┌──
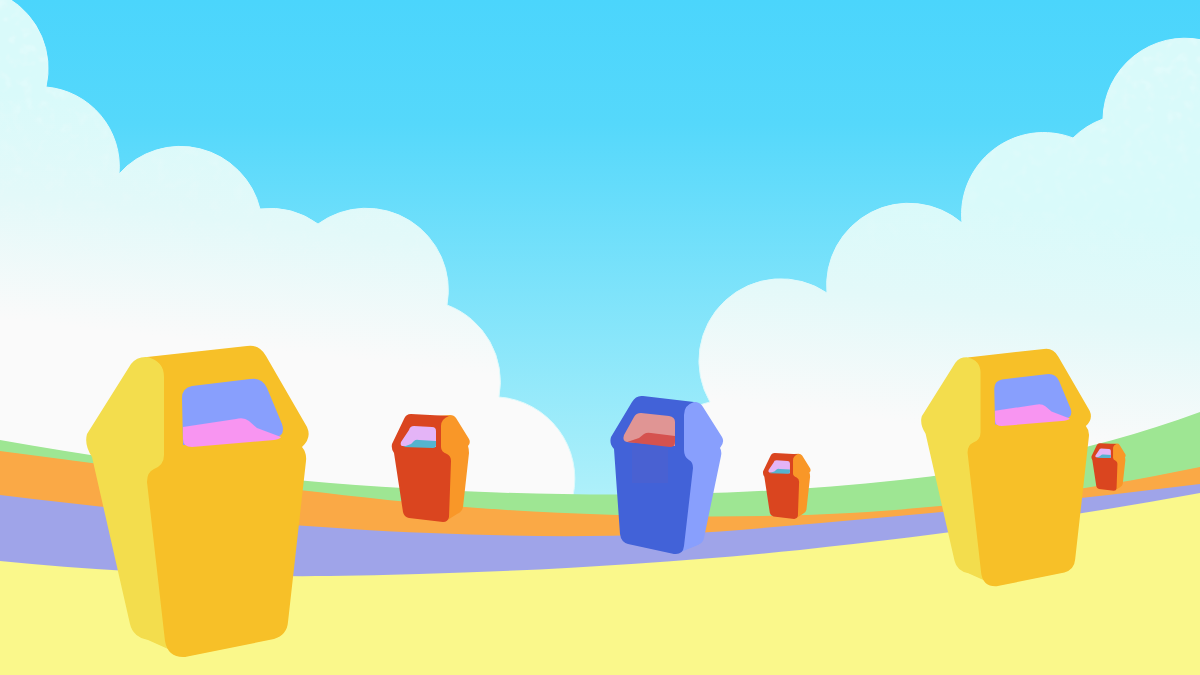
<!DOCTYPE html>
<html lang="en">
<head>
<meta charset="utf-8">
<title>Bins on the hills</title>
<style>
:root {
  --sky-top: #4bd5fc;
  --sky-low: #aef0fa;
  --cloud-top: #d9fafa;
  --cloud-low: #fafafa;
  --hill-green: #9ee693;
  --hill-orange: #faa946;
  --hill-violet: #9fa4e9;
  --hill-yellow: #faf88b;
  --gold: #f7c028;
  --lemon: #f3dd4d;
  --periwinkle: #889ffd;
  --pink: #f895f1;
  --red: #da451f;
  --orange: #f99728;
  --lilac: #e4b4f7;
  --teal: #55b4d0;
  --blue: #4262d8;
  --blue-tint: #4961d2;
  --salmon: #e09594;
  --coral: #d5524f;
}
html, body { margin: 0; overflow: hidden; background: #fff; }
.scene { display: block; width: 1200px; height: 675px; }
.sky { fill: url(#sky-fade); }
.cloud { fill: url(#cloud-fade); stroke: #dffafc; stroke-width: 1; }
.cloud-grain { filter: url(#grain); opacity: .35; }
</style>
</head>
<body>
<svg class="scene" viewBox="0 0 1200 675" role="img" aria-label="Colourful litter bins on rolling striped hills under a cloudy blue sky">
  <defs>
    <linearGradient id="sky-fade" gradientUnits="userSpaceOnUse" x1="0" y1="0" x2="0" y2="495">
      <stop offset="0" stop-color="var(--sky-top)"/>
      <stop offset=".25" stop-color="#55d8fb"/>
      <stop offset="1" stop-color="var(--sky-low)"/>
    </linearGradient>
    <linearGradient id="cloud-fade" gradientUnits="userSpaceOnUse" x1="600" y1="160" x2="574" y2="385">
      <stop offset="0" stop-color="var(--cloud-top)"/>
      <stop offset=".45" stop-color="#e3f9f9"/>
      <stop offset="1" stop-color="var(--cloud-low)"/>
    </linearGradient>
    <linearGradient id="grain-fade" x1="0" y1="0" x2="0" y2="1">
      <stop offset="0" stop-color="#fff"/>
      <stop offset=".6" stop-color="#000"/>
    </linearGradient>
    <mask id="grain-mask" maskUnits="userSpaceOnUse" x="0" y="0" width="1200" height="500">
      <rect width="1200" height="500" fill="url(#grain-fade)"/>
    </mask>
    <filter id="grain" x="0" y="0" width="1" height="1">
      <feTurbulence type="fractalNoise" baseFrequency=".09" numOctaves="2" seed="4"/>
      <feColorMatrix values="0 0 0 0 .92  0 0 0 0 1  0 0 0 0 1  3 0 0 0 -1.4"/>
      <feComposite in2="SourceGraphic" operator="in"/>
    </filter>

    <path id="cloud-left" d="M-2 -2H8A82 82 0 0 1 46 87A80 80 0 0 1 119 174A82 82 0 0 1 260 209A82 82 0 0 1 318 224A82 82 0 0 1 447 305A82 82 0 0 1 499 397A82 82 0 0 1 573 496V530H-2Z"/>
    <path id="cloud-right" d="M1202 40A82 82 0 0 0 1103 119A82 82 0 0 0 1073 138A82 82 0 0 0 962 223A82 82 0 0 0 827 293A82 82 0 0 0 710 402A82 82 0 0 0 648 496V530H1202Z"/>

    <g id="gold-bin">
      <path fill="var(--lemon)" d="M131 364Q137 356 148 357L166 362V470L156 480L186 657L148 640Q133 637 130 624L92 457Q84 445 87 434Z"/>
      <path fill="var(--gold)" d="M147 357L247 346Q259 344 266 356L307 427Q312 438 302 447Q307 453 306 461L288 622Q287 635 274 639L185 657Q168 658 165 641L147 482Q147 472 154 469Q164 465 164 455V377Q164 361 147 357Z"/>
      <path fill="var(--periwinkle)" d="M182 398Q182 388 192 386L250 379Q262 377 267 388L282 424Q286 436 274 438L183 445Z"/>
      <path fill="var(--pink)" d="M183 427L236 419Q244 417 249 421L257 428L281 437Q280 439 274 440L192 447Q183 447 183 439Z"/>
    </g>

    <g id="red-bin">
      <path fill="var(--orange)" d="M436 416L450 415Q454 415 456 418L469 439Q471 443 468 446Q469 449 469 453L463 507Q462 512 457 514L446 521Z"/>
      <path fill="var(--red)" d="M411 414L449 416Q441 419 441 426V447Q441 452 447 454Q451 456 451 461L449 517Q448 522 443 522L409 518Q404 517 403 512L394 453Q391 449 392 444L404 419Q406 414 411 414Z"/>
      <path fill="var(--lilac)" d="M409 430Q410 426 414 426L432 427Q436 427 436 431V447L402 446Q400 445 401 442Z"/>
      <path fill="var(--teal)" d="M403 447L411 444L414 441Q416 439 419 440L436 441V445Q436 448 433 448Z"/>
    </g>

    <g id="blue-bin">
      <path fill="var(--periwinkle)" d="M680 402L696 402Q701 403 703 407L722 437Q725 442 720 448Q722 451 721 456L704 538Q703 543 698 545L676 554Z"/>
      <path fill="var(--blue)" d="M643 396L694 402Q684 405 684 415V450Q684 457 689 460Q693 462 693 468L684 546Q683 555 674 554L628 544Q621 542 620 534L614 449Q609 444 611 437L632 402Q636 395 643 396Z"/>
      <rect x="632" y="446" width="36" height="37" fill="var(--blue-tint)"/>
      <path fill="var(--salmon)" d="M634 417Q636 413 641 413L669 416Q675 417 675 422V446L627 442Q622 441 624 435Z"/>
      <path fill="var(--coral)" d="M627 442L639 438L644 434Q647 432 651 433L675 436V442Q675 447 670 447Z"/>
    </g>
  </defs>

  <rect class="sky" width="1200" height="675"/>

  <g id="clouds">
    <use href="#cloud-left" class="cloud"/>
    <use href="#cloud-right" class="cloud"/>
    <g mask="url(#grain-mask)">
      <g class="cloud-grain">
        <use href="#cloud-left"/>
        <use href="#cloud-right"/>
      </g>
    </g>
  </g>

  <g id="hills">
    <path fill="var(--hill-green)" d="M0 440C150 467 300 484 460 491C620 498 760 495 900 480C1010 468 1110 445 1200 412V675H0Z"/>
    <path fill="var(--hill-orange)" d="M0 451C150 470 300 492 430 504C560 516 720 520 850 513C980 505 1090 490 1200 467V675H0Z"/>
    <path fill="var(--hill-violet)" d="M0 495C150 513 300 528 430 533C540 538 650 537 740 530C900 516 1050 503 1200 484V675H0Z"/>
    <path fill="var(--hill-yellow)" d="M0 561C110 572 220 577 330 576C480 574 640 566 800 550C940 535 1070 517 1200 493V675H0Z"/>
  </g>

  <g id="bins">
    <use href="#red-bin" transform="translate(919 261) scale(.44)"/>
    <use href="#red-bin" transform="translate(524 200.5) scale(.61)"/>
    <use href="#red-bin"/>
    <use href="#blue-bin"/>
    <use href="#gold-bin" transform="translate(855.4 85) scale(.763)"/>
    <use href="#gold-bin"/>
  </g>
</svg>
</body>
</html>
└──
┌──
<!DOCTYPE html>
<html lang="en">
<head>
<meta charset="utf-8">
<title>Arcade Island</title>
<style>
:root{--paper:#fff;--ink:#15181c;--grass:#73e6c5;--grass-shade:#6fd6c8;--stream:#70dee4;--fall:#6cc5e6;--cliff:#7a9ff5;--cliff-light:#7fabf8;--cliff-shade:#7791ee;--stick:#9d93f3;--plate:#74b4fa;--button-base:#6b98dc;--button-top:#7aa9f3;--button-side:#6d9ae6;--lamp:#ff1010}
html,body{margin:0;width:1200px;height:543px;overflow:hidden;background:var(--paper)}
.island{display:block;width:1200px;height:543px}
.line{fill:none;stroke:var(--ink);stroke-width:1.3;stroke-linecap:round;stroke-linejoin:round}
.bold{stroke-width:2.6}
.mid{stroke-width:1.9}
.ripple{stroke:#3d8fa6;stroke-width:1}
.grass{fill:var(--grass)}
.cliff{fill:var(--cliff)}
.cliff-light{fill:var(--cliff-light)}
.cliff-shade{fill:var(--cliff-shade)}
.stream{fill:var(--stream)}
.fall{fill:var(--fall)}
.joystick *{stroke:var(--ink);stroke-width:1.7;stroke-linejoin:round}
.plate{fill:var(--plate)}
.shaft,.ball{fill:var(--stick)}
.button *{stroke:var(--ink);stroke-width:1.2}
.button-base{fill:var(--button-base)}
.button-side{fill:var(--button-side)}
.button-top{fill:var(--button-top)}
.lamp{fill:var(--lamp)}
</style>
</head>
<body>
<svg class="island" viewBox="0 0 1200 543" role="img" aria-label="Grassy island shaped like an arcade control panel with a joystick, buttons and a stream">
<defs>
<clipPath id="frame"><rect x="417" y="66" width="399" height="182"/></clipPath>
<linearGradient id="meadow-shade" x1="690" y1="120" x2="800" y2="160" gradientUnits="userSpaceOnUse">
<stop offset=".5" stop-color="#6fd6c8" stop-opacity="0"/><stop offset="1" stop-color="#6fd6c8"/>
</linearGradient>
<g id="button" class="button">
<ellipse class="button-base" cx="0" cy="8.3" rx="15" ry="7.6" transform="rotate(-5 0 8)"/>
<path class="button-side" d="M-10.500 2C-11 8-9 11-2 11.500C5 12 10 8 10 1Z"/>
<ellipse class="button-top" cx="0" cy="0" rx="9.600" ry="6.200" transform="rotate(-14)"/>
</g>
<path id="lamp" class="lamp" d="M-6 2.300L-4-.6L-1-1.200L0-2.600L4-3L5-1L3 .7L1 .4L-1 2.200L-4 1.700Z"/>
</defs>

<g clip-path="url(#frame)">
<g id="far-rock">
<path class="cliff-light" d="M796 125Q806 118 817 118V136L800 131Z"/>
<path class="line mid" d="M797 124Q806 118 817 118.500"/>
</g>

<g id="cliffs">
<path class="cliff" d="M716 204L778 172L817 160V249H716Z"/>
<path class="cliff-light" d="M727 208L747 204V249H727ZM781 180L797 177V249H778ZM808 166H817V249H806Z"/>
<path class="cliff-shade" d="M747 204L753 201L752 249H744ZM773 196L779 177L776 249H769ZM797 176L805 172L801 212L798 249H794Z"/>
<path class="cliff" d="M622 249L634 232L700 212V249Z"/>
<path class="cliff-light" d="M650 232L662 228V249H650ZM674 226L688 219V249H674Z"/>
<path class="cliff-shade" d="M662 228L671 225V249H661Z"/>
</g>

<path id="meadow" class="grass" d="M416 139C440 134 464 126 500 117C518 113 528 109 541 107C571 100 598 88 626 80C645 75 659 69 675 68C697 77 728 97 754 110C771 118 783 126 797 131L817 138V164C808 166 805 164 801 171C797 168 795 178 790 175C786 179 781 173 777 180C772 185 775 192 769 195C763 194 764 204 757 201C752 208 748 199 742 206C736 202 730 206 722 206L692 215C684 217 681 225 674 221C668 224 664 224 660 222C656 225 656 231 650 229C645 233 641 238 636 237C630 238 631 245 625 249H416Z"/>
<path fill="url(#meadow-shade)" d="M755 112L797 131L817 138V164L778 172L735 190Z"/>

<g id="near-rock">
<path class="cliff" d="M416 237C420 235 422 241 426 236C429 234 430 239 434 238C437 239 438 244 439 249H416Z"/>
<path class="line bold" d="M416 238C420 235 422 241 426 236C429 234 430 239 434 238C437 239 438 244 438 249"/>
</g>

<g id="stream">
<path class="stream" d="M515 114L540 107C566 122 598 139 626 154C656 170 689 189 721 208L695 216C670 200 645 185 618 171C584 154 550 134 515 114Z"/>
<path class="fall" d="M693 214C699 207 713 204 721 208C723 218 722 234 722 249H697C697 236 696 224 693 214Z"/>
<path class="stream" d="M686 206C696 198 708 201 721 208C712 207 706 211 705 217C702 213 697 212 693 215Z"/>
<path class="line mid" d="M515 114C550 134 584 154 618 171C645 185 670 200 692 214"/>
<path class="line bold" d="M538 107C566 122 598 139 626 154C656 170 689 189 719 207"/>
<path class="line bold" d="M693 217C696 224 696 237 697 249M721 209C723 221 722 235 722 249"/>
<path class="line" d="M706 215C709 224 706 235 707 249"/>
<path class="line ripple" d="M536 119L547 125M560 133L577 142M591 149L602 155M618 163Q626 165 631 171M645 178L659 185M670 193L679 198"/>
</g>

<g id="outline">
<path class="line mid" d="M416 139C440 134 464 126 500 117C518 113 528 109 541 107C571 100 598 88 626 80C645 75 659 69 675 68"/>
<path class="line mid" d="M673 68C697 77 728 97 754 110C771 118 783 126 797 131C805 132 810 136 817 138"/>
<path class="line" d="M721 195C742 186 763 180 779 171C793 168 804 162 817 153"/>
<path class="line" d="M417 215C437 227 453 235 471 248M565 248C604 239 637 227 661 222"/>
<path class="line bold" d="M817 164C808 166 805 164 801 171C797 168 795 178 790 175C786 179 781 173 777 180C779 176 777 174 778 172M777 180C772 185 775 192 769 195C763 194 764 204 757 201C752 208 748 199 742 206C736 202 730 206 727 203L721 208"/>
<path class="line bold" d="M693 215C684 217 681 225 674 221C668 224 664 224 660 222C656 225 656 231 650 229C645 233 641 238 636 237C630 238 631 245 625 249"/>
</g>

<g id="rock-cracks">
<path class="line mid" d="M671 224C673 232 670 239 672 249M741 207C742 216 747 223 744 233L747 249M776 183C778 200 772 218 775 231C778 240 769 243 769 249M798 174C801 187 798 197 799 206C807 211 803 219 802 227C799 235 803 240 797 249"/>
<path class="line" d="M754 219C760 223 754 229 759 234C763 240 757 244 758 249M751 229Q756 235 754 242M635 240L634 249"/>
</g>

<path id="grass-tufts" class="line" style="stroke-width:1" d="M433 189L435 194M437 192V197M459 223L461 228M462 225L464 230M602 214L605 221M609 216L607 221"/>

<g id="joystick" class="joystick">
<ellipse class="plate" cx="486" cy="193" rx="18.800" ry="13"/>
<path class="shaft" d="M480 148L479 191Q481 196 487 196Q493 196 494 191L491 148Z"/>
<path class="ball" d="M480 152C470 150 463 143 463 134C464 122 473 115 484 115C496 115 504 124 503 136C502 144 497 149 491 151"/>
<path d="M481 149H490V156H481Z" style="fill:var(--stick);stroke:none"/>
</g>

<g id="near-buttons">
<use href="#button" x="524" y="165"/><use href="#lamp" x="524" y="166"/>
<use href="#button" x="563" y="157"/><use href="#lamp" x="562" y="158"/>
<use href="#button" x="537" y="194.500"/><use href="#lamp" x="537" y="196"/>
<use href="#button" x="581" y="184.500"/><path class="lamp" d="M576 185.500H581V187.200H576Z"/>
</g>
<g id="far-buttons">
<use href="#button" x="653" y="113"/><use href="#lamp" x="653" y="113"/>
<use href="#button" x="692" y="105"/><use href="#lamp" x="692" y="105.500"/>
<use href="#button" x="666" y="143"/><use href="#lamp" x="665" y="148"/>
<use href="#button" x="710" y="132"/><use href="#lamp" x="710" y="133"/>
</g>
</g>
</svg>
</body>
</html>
└──
** TASK DETAILS **
Tally the lines of the data that contain the word "userSpaceOnUse", and give only that tally.

** FINAL ANSWER **
4